The potential human effects of mold exposure have led to a new legal industry with devastating impact on the immune insurance industry. A recent example of mold litigation occurred in Texas, where a jury determined that an insurance company acted fraudulently and in bad faith when fixing water damage in a 22-room mansion.[6] This particular case resulted in a delay in the repair of what many considered a relatively small innocuous water leak but awarded the homeowner with a multimillion dollar verdict. It is pointed out that the number of mold-related claims in the State of Texas alone rose from 7000 in the year 2000 to 37,000 in the year 2001! These claims were further fueled by the presence of tropical storm Alison, which occurred in June of 2001 and affected the Houston metropolitan area for approximately 2 days, resulting in massive flooding along the Gulf Coast. In Houston alone, there was a 58% increase in claims, representing 2.96 claims for every 1000 households. There have been many high profile lawsuits reported in the press, including that of Johnny Carson's ex-sidekick, Ed McMahon, who brought suit against his insurance company for 20 million dollars in April of 2002 for the death of his dog, which was alleged to have been due to exposures to mycotoxins from Stachybotyrs chartarum. Sports stars have not been immune from this weight of litigation. Michael Jordan has required that his home in the Washington, DC area at the Ritz-Carlton Hotel have extensive renovation due to the perception of mold-related problems. The celebrity status of some of these claims has resulted in increased hysteria in the general population. The ultimate effect of this hysterical response to suspected phoma-related problems has had a tremendous impact on the insurance industry, with more than 1.3 billion dollars spent in 2002 to settle lawsuits and mold-related damages.[7] Unfortunately, the response from the insurance industry has clearly been to settle cases and to attempt to no longer put themselves at risk of covering potential mold-related damages. Recently, the State Farm Mutual Automobile Insurance Company has attempted to eliminate coverage from mold-related damages in 33 states.

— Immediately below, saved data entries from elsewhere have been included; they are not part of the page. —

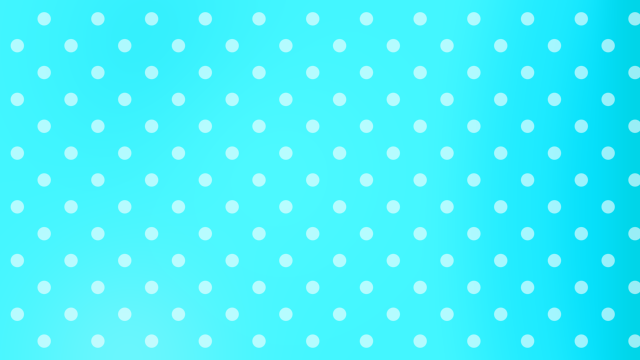
Write a Shadertoy shader that draws this pattern.

```glsl
// Soft elliptical spot: 1 at the centre, fading to 0
float glow(vec2 p, vec2 centre, vec2 size) {
    vec2 d = (p - centre) / size;
    return exp(-dot(d, d));
}

// Distance to the nearest point of a unit square lattice
float latticeDistance(vec2 p) {
    return length(fract(p + 0.5) - 0.5);
}

vec3 background(vec2 st) {
    vec3 color = vec3(0.26, 0.965, 1.0);

    // Deeper patch near the top, brighter areas at the centre and lower left
    color = mix(color, vec3(0.17, 0.925, 0.99), 0.75 * glow(st, vec2(0.24, 0.86), vec2(0.16, 0.32)));
    color = mix(color, vec3(0.31, 0.98, 1.0), 0.8 * glow(st, vec2(0.42, 0.52), vec2(0.2, 0.35)));
    color = mix(color, vec3(0.43, 0.965, 0.99), 0.9 * glow(st, vec2(0.2, 0.0), vec2(0.16, 0.3)));

    // Right side falls through blue-cyan to a darker edge, along a bowed front
    float bow = st.x - 0.12 * (st.y - 0.4) * (st.y - 0.4);
    color = mix(color, vec3(0.12, 0.92, 1.0), smoothstep(0.65, 0.84, bow));
    color = mix(color, vec3(0.02, 0.875, 0.98), smoothstep(0.82, 0.94, bow));
    return mix(color, vec3(0.0, 0.835, 0.91), smoothstep(0.92, 1.0, st.x));
}

void mainImage(out vec4 fragColor, in vec2 fragCoord) {
    vec2 uv = fragCoord / iResolution.y;
    vec3 color = background(fragCoord / iResolution.xy);

    // Staggered dots: two square lattices, half a cell apart
    float spacing = 0.1492;
    vec2 cell = (uv - vec2(0.1227, 0.0525)) / spacing;
    float dist = spacing * min(latticeDistance(cell), latticeDistance(cell + 0.5));
    float edge = 0.75 / iResolution.y;
    float dot_mask = 1.0 - smoothstep(-edge, edge, dist - 0.0185);

    fragColor = vec4(mix(color, vec3(1.0), 0.6 * dot_mask), 1.0);
}
```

There is little doubt that mold can indeed result in human disease. Mold exposure can result in allergic rhinitis, allergic asthma, allergic sinus disease, and pulmonary hypersensitivity pneumonitis. Despite the fact that there is no doubt that mold can result in human disease, aside from these specific incidences, there was very little data to support human disease caused by "mycotoxins." All of the presenters emphasized the need for further research in this area.

References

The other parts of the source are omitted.